= Material shown =
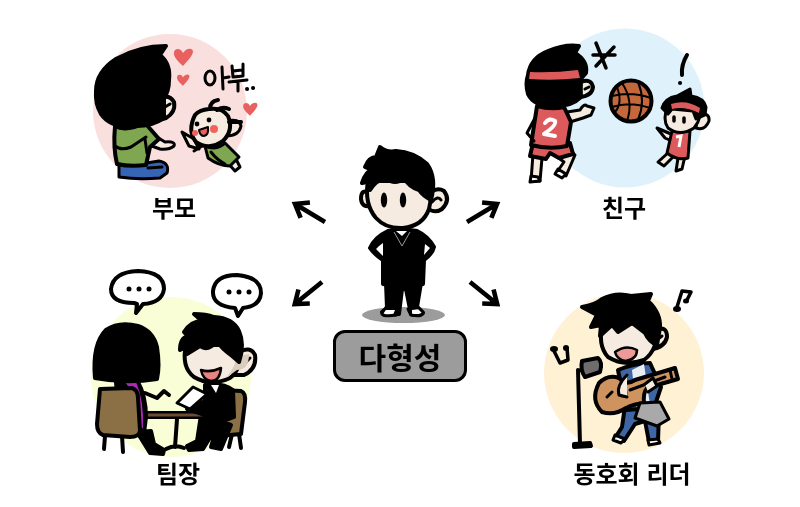
<!DOCTYPE html>
<html lang="ko">
<head>
<meta charset="utf-8">
<title>다형성</title>
<style>
:root{--ink:#000;--skin:#f5ebe0;--rose:#fadfdf;--sky:#dff1fa;--lime:#f9fed6;--cream:#fff1d4;--red:#dd5a5c;--heart:#e8605f;--green:#7fa650;--blue:#3765b5;--denim:#3f66a4;--ball:#c4683c;--wood:#8a7044;--desk:#6d4b30;--purple:#b027bd;--guitar:#cf9360;--grey:#9c9c9c;--paper:#fff}
*{box-sizing:border-box;margin:0;padding:0}
html,body{width:800px;height:507px;overflow:hidden;background:var(--paper)}
.board{position:relative;width:800px;height:507px;font-family:"Noto Sans CJK KR","Noto Sans",sans-serif;font-weight:700;color:var(--ink)}
.art{position:absolute;left:0;top:0;display:block}
.role{position:absolute;width:200px;height:32px;line-height:32px;text-align:center;font-size:24px;white-space:nowrap}
.parent{left:74px;top:191px}
.friend{left:524px;top:191px}
.lead{left:78px;top:457px}
.club{left:532px;top:457px}
.topic{position:absolute;left:333px;top:330px;width:134px;height:52px;border:3px solid var(--ink);border-radius:12px;background:var(--grey);display:flex;align-items:center;justify-content:center;font-size:30px;line-height:1;font-weight:700}
.line{fill:none;stroke:var(--ink);stroke-width:4;stroke-linecap:round;stroke-linejoin:round}
.o{stroke:var(--ink);stroke-width:4;stroke-linecap:round;stroke-linejoin:round}
.thin{stroke-width:3}
.skin{fill:var(--skin)}.ink{fill:var(--ink)}.red{fill:var(--red)}.green{fill:var(--green)}.blue{fill:var(--blue)}.denim{fill:var(--denim)}.wood{fill:var(--wood)}.paper{fill:var(--paper)}.heart{fill:var(--heart)}.guitar{fill:var(--guitar)}.grey{fill:var(--grey)}
</style>
</head>
<body>
<main class="board">
<svg class="art" width="800" height="507" viewBox="0 0 800 507" role="img" aria-label="한 사람이 부모, 친구, 팀장, 동호회 리더가 되는 그림">
<defs>
<path id="arrow" d="M0 0H33M23-9L35 0L23 9" fill="none" stroke="#000" stroke-width="4.6" stroke-linejoin="miter"/>
<path id="heart" d="M0 9C-5 4-10 0-9-5C-8-9-2-9 0-4C3-9 10-10 10-5C9 0 4 4 0 9Z"/>
<g id="dots"><circle cx="-10" r="2.5"/><circle r="2.5"/><circle cx="10" r="2.5"/></g>
</defs>

<g id="backdrops">
<circle cx="170" cy="111" r="77" fill="var(--rose)"/>
<circle cx="625" cy="108" r="79.5" fill="var(--sky)"/>
<circle cx="171" cy="377" r="80" fill="var(--lime)"/>
<circle cx="624" cy="373" r="80" fill="var(--cream)"/>
</g>

<g id="arrows">
<use href="#arrow" transform="translate(325 222) rotate(211)"/>
<use href="#arrow" transform="translate(467 222) rotate(-31)"/>
<use href="#arrow" transform="translate(322 282) rotate(141)"/>
<use href="#arrow" transform="translate(470 282) rotate(39)"/>
</g>

<g id="person">
<ellipse cx="403.5" cy="315" rx="41.5" ry="8" class="grey"/>
<path class="ink o" d="M386 283L387 308L382 312Q382 316 388 315L399 314L402 289L406 289L411 314Q420 317 423 313L417 307L421 283Z"/>
<path class="paper" d="M384 310L395 310L393 315L384 316Q381 314 384 310ZM412 310L420 309Q425 312 422 315L412 315Z"/>
<path class="line thin" d="M387 306L382 313Q383 317 396 315L399 309M408 309L411 315Q423 317 423 312L417 306"/>
<path class="ink o" d="M388 231Q401 228 417 231Q428 236 434 247Q433 253 424 260L423 284Q404 288 383 284L383 260Q374 254 370 248Q375 237 388 231Z"/>
<path fill="var(--paper)" d="M379 246L383 243L383 256L376 249ZM425 244L430 248L424 255Z"/>
<path class="paper" d="M396 231L407 231L402 236Z"/>
<path fill="none" stroke="#999" d="M394 232L402 246L410 232"/>
<path class="skin o" d="M370 193Q361 188 361 199Q362 208 371 206M426 196Q436 186 444 191Q451 200 442 209Q435 214 427 208"/>
<path class="line thin" d="M432 202Q438 195 441 200"/>
<path class="skin o" d="M368 181Q364 204 376 218Q386 229 403 228Q423 226 429 209Q433 194 426 181Z"/>
<path class="ink o" d="M362 183Q366 171 372 170L365 167Q369 157 376 157L380 147Q387 153 396 151Q414 152 427 164Q437 178 431 200Q423 196 419 190Q409 187 404 178Q395 186 386 178Q376 180 370 190L372 181Z"/>
<ellipse cx="384" cy="200" rx="3.2" ry="7.5"/><ellipse cx="403" cy="200" rx="3.2" ry="7.5"/>
</g>

<g id="parent-scene">
<path class="blue o thin" d="M119 162Q140 165 159 161Q170 163 167 173L160 178Q138 180 119 177Z"/>
<path class="line thin" d="M148 168L162 167"/>
<path class="skin o thin" d="M152 134L165 142Q176 141 174 146Q169 150 160 149L149 145Z"/>
<path class="green o" d="M115 126Q126 132 145 123L159 139L150 147L146 165Q130 167 117 164Q113 148 115 126Z"/>
<path class="line thin" d="M115 146Q121 151 131 147L146 137M145 139L147 153"/>
<path class="skin o" d="M158 99Q169 93 174 102Q176 112 166 118L156 121Z"/>
<path class="line thin" d="M165 107L170 104"/>
<path class="ink o" d="M96 91Q96 72 116 59Q139 46 166 46L160 55Q171 64 169 80Q169 91 164 98L164 118Q152 127 132 126Q111 128 101 114Q95 104 96 91Z"/>
<g id="baby">
<path class="skin o thin" d="M194 139L182 132L189 146L199 149ZM227 162L235 171L240 167L235 157Z"/>
<path class="green o thin" d="M205 146Q217 151 225 143L239 157L230 166Q219 166 208 158Z"/>
<path class="line thin" d="M202 146L194 151M211 152Q217 160 225 164"/>
<path class="skin o thin" d="M227 121Q239 118 241 126Q239 136 226 136Z"/>
<path class="skin o" d="M195 115Q187 131 196 142Q209 151 223 141Q234 130 228 116Q222 107 209 109Q199 110 195 115Z"/>
<path class="line" d="M210 109Q210 101 218 100M217 110Q222 106 229 109M229 122L241 122"/>
<circle cx="197" cy="124" r="2.4"/><circle cx="209" cy="120" r="2.4"/>
<path class="heart o" stroke-width="2" style="stroke-width:2" d="M199 130L208 127Q209 135 204 136Q200 136 199 130Z"/>
<circle cx="214" cy="129" r="4" fill="#f1625d"/><circle cx="195" cy="133" r="3" fill="#f1625d"/>
</g>
<g class="heart"><use href="#heart" transform="translate(183 57)"/><use href="#heart" transform="translate(183 80) scale(.65)"/><use href="#heart" transform="translate(250 109) scale(.75)"/></g>
<g id="babble" class="line thin"><ellipse cx="210" cy="78" rx="5" ry="7"/><path d="M222 67L223 89M223 78L229 77M232 66L233 77L243 76L243 64M233 71L242 70M229 82L247 80M238 82L238 91"/><path d="M247 89h.1M253 88h.1" stroke-width="4"/></g>
</g>

<g id="friend-scene">
<g id="tall-player">
<path class="skin o thin" d="M533 154L531 181L540 181L542 158ZM553 154L564 162L557 172L566 176L575 155L568 148Z"/>
<path class="paper o thin" d="M531 176L538 177L540 181L530 182ZM558 169L566 174L562 178L555 174Z"/>
<path class="red o" d="M533 143L570 143L573 154L559 158L550 153L546 159L530 156Z"/>
<path class="skin o thin" d="M567 112L580 110Q584 103 587 106L594 108L591 115L583 118L570 122Z"/>
<path class="red o" d="M537 106Q551 110 564 107L571 122L567 146Q550 150 531 145Z"/>
<path class="line thin" d="M535 118L527 133L534 141"/>
<path fill="none" stroke="#fff" stroke-width="4" stroke-linecap="round" stroke-linejoin="round" d="M545 123Q549 117 555 121Q557 125 544 134L555 136"/>
<path class="skin o" d="M581 82Q591 78 593 87Q592 96 580 97Z"/>
<path class="line thin" d="M585 89L589 87"/>
<path class="ink o" d="M528 75Q530 58 548 51Q565 44 579 46L575 53Q588 61 586 73L580 80L581 97Q571 107 552 106Q534 106 528 94Q525 84 528 75Z"/>
<path class="red" d="M530 72Q554 73 578 70L580 78Q554 81 529 79Z"/>
</g>
<g id="basketball"><circle class="o" cx="631" cy="101" r="20.5" fill="var(--ball)"/><path class="line" style="stroke-width:2" d="M612 96Q631 91 651 98M622 83Q634 101 627 121M638 82Q646 101 638 120M612 107Q630 101 650 108M617 87Q623 103 615 112"/></g>
<path class="line" d="M593 55L615 55M596 43L606 68M596 66L614 47" style="stroke-width:3.5"/>
<path class="line" d="M687 55Q681 65 682 75M680 83h.1"/>
<g id="small-player">
<path class="skin o thin" d="M671 134L657 128L665 138L674 142ZM669 152L658 162L664 166L674 156ZM678 158L676 171L682 169L685 156Z"/>
<path class="red o thin" d="M672 131L690 131L688 158Q677 161 667 153Z"/>
<path d="M676 137L681 136L679 147" fill="none" stroke="#fff" stroke-width="3"/>
<path class="skin o thin" d="M698 114Q710 112 709 121Q705 131 696 128Z"/>
<path class="skin o thin" d="M668 106Q662 119 668 128Q680 137 694 128Q703 117 699 106Z"/>
<path class="ink o thin" d="M662 108Q665 98 677 96L690 89L691 96Q704 98 706 107L705 115L696 119L693 111L672 109L668 114Z"/>
<path class="red" d="M671 104Q686 99 700 108L699 113Q685 106 672 109Z"/>
<path class="line" style="stroke-width:3.5" d="M674 117v4M684 118v4"/>
</g>
</g>

<g id="lead-scene">
<path class="line" d="M105 436L104 449M122 436L123 452M232 434L229 447M239 434L241 448"/>
<path class="wood o" d="M220 390L241 391Q246 393 245 402L241 434L219 436Z"/>
<path class="ink o" d="M201 415L197 441L187 446L189 450L203 449L217 426L211 447L221 449L231 425Z"/>
<path class="line" d="M143 415L217 415" style="stroke:#000;stroke-width:8"/><path d="M144 415H217" stroke="var(--desk)" stroke-width="3"/>
<path class="line" d="M177 419L175 447M166 449Q175 444 184 448"/>
<path class="ink o" d="M137 432L151 431L154 444L164 450L163 454L150 453Z"/>
<path class="ink o" d="M116 382L137 380Q146 396 146 417L144 433L120 434Z"/>
<path d="M126 383L136 382Q144 400 143 428L137 430Q139 402 126 383Z" fill="var(--purple)"/>
<path class="line" d="M145 393L157 398L164 391L169 395"/>
<path class="wood o" d="M100 389L132 388Q138 390 138 398L140 431Q139 437 130 437L103 435Q97 433 97 424Z"/>
<path class="ink o" d="M95 378Q92 344 106 330Q119 321 138 326Q153 331 157 347Q160 366 157 379Q126 384 95 378Z"/>
<path class="ink o" d="M205 385Q222 382 233 390L234 417Q216 425 202 414L187 409L205 401Z"/>
<path class="paper o thin" d="M177 403L193 387L207 394L190 409Z"/>
<path class="paper" d="M211 385L219 385L216 393Z"/>
<path class="skin o" d="M238 353Q250 345 255 355Q257 369 244 375L234 375Z"/>
<path class="line thin" d="M246 362L250 358"/>
<path class="skin o" d="M186 345Q181 367 194 377Q211 387 230 378Q243 368 239 345Z"/>
<path fill="#d9cdbb" d="M236 357L249 354Q249 370 237 370L226 378Q236 366 236 357Z"/>
<path class="ink o" d="M180 350Q180 338 188 336L184 332Q191 321 202 321L194 314Q206 314 214 317Q233 318 239 331Q245 344 239 362L231 355Q222 349 217 341Q208 352 200 346L187 354L189 345Z"/>
<path fill="#e98380" class="o" style="stroke-width:2.5" d="M201 370Q210 373 221 368Q220 381 211 381Q203 380 201 370Z"/>
<g id="speech"><path class="paper o" d="M134 303Q111 303 111 289Q113 272 138 271Q164 272 164 289Q162 303 143 304L136 313L137 304ZM235 308Q212 306 213 291Q215 275 237 275Q261 277 261 293Q260 306 243 308L238 316Z"/><use href="#dots" transform="translate(139 289)"/><use href="#dots" transform="translate(239 292)"/></g>
</g>

<g id="club-scene">
<path class="line" d="M578 370L580 444M578 371L586 368"/><path class="o" fill="#777" d="M574 444L590 443L591 446L574 447Z"/>
<path class="o" fill="#6d6d6d" d="M582 361L598 358Q603 362 600 372L585 377Q580 370 582 361Z"/>
<path class="denim o" d="M625 406L622 427L615 438L624 441L635 424L645 421L649 442L658 442L659 411Z"/>
<path class="paper o thin" d="M615 435L625 439L621 443L613 440ZM648 440L658 439L660 443L649 445Z"/>
<path class="denim o" d="M618 370Q635 363 650 363L661 387L654 408L626 410Z"/>
<path d="M632 370L644 364L650 405L636 407Z" fill="#e8edf3"/>
<path class="guitar o" d="M599 383Q608 374 619 378Q626 386 635 380L675 368L678 379L647 388Q643 393 644 403Q634 404 626 408Q614 416 602 412Q590 400 599 383Z"/>
<path class="line thin" d="M630 390L665 377M607 397L612 392M670 370L672 379"/>
<circle cx="623" cy="393" r="5" fill="#8c5834"/>
<path class="skin o thin" d="M627 375Q616 386 619 395L627 397M645 384L653 378L657 386L648 392"/>
<path class="o thin" fill="#a9a9a9" d="M640 403L660 402L669 419L657 426L635 418Z"/>
<path class="skin o" d="M655 330Q667 325 667 337Q665 347 652 349Z"/>
<path class="line thin" d="M658 339L662 336"/>
<path class="skin o" d="M603 322Q597 345 608 357Q624 367 644 360Q659 349 657 325Z"/>
<path class="ink o" d="M582 307Q595 305 602 299Q616 292 631 296L651 294L648 301Q661 313 660 328L657 345Q649 342 645 333L632 323L618 332L612 325L600 336L601 325L591 327L597 315Z"/>
<path fill="#ee9a96" class="o" style="stroke-width:2.5" d="M615 352Q626 344 637 350Q637 359 626 361Q617 360 615 352Z"/>
<path class="line" d="M677 307L682 291L691 292L687 300" style="stroke-width:3.5"/><ellipse cx="677" cy="309" rx="4" ry="3"/><ellipse cx="686" cy="301" rx="3" ry="2.5"/>
<path class="line" d="M554 351L560 363L568 360L567 348" style="stroke-width:3.5"/><ellipse cx="554" cy="349" rx="4" ry="3"/><ellipse cx="566" cy="348" rx="3" ry="3"/>
</g>
</svg>
<p class="role parent">부모</p>
<p class="role friend">친구</p>
<p class="role lead">팀장</p>
<p class="role club">동호회 리더</p>
<h1 class="topic">다형성</h1>
</main>
</body>
</html>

= Required action =
Pick out every line above that holds the word "circle" and copy it.

= Answer section =
<g id="dots"><circle cx="-10" r="2.5"/><circle r="2.5"/><circle cx="10" r="2.5"/></g>
<circle cx="170" cy="111" r="77" fill="var(--rose)"/>
<circle cx="625" cy="108" r="79.5" fill="var(--sky)"/>
<circle cx="171" cy="377" r="80" fill="var(--lime)"/>
<circle cx="624" cy="373" r="80" fill="var(--cream)"/>
<circle cx="197" cy="124" r="2.4"/><circle cx="209" cy="120" r="2.4"/>
<circle cx="214" cy="129" r="4" fill="#f1625d"/><circle cx="195" cy="133" r="3" fill="#f1625d"/>
<g id="basketball"><circle class="o" cx="631" cy="101" r="20.5" fill="var(--ball)"/><path class="line" style="stroke-width:2" d="M612 96Q631 91 651 98M622 83Q634 101 627 121M638 82Q646 101 638 120M612 107Q630 101 650 108M617 87Q623 103 615 112"/></g>
<circle cx="623" cy="393" r="5" fill="#8c5834"/>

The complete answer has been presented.